All of the data is to be copied word for word.

- - - - - - -

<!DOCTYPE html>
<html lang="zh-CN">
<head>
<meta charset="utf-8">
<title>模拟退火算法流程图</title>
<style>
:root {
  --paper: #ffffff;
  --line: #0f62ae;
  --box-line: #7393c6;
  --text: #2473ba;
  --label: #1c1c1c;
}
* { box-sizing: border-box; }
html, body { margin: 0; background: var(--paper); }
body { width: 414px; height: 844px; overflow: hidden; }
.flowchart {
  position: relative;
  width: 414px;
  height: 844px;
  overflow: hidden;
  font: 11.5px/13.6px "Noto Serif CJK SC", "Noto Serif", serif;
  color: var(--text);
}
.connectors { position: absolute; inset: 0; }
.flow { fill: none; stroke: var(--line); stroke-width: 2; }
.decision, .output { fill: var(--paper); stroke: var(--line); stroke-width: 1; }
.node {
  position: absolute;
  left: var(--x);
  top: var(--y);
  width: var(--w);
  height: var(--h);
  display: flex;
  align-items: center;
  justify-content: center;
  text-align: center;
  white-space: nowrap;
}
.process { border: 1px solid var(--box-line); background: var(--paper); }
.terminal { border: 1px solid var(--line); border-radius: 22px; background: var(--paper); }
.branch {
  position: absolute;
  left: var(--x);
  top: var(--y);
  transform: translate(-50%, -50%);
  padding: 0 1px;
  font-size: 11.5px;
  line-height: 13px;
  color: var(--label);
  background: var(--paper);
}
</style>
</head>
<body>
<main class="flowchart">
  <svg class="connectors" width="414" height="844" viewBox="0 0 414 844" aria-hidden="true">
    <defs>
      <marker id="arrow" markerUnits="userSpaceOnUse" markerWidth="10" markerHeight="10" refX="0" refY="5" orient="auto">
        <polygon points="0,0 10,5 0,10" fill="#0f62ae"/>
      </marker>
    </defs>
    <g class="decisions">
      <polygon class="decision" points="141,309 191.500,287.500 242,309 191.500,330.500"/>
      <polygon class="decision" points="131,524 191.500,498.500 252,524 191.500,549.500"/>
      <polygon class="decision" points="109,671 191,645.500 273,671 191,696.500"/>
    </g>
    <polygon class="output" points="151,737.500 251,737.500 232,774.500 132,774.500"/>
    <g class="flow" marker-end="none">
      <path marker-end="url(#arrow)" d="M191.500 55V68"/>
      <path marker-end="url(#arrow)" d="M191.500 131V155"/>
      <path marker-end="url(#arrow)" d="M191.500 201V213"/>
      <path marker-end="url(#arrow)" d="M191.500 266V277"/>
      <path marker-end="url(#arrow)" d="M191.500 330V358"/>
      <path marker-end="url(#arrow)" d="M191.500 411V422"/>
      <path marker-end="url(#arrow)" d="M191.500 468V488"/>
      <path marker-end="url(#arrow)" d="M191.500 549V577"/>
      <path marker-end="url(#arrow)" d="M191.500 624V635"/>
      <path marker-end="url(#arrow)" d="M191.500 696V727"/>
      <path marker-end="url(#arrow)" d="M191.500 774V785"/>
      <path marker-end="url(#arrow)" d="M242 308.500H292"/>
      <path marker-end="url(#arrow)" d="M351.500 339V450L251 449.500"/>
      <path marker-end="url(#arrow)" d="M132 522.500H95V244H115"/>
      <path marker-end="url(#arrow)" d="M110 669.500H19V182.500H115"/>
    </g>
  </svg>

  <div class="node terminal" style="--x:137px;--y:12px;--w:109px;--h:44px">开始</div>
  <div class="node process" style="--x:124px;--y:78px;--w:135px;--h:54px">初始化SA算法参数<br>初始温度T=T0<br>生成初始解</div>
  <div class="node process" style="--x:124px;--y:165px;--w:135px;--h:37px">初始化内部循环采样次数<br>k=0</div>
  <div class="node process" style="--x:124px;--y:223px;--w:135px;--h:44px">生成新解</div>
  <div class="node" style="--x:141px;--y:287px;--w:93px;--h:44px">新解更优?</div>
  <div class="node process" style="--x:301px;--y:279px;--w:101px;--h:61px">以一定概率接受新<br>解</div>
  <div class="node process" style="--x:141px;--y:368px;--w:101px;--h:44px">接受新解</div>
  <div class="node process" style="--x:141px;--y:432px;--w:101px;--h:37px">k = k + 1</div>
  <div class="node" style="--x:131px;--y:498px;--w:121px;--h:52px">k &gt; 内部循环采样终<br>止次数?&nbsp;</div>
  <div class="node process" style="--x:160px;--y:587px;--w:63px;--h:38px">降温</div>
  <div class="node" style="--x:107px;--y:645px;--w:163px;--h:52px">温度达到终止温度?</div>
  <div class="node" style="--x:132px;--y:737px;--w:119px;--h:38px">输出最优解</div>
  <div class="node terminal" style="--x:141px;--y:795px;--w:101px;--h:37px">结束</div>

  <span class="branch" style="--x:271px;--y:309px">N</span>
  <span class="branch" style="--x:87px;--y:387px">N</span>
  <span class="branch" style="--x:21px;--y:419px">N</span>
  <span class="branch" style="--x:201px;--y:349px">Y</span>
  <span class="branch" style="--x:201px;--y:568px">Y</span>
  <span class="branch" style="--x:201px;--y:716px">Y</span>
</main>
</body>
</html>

- - - - - - -

RESPONSE AREA:
<!DOCTYPE html>
<html lang="zh-CN">
<head>
<meta charset="utf-8">
<title>模拟退火算法流程图</title>
<style>
:root {
  --paper: #ffffff;
  --line: #0f62ae;
  --box-line: #7393c6;
  --text: #2473ba;
  --label: #1c1c1c;
}
* { box-sizing: border-box; }
html, body { margin: 0; background: var(--paper); }
body { width: 414px; height: 844px; overflow: hidden; }
.flowchart {
  position: relative;
  width: 414px;
  height: 844px;
  overflow: hidden;
  font: 11.5px/13.6px "Noto Serif CJK SC", "Noto Serif", serif;
  color: var(--text);
}
.connectors { position: absolute; inset: 0; }
.flow { fill: none; stroke: var(--line); stroke-width: 2; }
.decision, .output { fill: var(--paper); stroke: var(--line); stroke-width: 1; }
.node {
  position: absolute;
  left: var(--x);
  top: var(--y);
  width: var(--w);
  height: var(--h);
  display: flex;
  align-items: center;
  justify-content: center;
  text-align: center;
  white-space: nowrap;
}
.process { border: 1px solid var(--box-line); background: var(--paper); }
.terminal { border: 1px solid var(--line); border-radius: 22px; background: var(--paper); }
.branch {
  position: absolute;
  left: var(--x);
  top: var(--y);
  transform: translate(-50%, -50%);
  padding: 0 1px;
  font-size: 11.5px;
  line-height: 13px;
  color: var(--label);
  background: var(--paper);
}
</style>
</head>
<body>
<main class="flowchart">
  <svg class="connectors" width="414" height="844" viewBox="0 0 414 844" aria-hidden="true">
    <defs>
      <marker id="arrow" markerUnits="userSpaceOnUse" markerWidth="10" markerHeight="10" refX="0" refY="5" orient="auto">
        <polygon points="0,0 10,5 0,10" fill="#0f62ae"/>
      </marker>
    </defs>
    <g class="decisions">
      <polygon class="decision" points="141,309 191.500,287.500 242,309 191.500,330.500"/>
      <polygon class="decision" points="131,524 191.500,498.500 252,524 191.500,549.500"/>
      <polygon class="decision" points="109,671 191,645.500 273,671 191,696.500"/>
    </g>
    <polygon class="output" points="151,737.500 251,737.500 232,774.500 132,774.500"/>
    <g class="flow" marker-end="none">
      <path marker-end="url(#arrow)" d="M191.500 55V68"/>
      <path marker-end="url(#arrow)" d="M191.500 131V155"/>
      <path marker-end="url(#arrow)" d="M191.500 201V213"/>
      <path marker-end="url(#arrow)" d="M191.500 266V277"/>
      <path marker-end="url(#arrow)" d="M191.500 330V358"/>
      <path marker-end="url(#arrow)" d="M191.500 411V422"/>
      <path marker-end="url(#arrow)" d="M191.500 468V488"/>
      <path marker-end="url(#arrow)" d="M191.500 549V577"/>
      <path marker-end="url(#arrow)" d="M191.500 624V635"/>
      <path marker-end="url(#arrow)" d="M191.500 696V727"/>
      <path marker-end="url(#arrow)" d="M191.500 774V785"/>
      <path marker-end="url(#arrow)" d="M242 308.500H292"/>
      <path marker-end="url(#arrow)" d="M351.500 339V450L251 449.500"/>
      <path marker-end="url(#arrow)" d="M132 522.500H95V244H115"/>
      <path marker-end="url(#arrow)" d="M110 669.500H19V182.500H115"/>
    </g>
  </svg>

  <div class="node terminal" style="--x:137px;--y:12px;--w:109px;--h:44px">开始</div>
  <div class="node process" style="--x:124px;--y:78px;--w:135px;--h:54px">初始化SA算法参数<br>初始温度T=T0<br>生成初始解</div>
  <div class="node process" style="--x:124px;--y:165px;--w:135px;--h:37px">初始化内部循环采样次数<br>k=0</div>
  <div class="node process" style="--x:124px;--y:223px;--w:135px;--h:44px">生成新解</div>
  <div class="node" style="--x:141px;--y:287px;--w:93px;--h:44px">新解更优?</div>
  <div class="node process" style="--x:301px;--y:279px;--w:101px;--h:61px">以一定概率接受新<br>解</div>
  <div class="node process" style="--x:141px;--y:368px;--w:101px;--h:44px">接受新解</div>
  <div class="node process" style="--x:141px;--y:432px;--w:101px;--h:37px">k = k + 1</div>
  <div class="node" style="--x:131px;--y:498px;--w:121px;--h:52px">k &gt; 内部循环采样终<br>止次数?&nbsp;</div>
  <div class="node process" style="--x:160px;--y:587px;--w:63px;--h:38px">降温</div>
  <div class="node" style="--x:107px;--y:645px;--w:163px;--h:52px">温度达到终止温度?</div>
  <div class="node" style="--x:132px;--y:737px;--w:119px;--h:38px">输出最优解</div>
  <div class="node terminal" style="--x:141px;--y:795px;--w:101px;--h:37px">结束</div>

  <span class="branch" style="--x:271px;--y:309px">N</span>
  <span class="branch" style="--x:87px;--y:387px">N</span>
  <span class="branch" style="--x:21px;--y:419px">N</span>
  <span class="branch" style="--x:201px;--y:349px">Y</span>
  <span class="branch" style="--x:201px;--y:568px">Y</span>
  <span class="branch" style="--x:201px;--y:716px">Y</span>
</main>
</body>
</html>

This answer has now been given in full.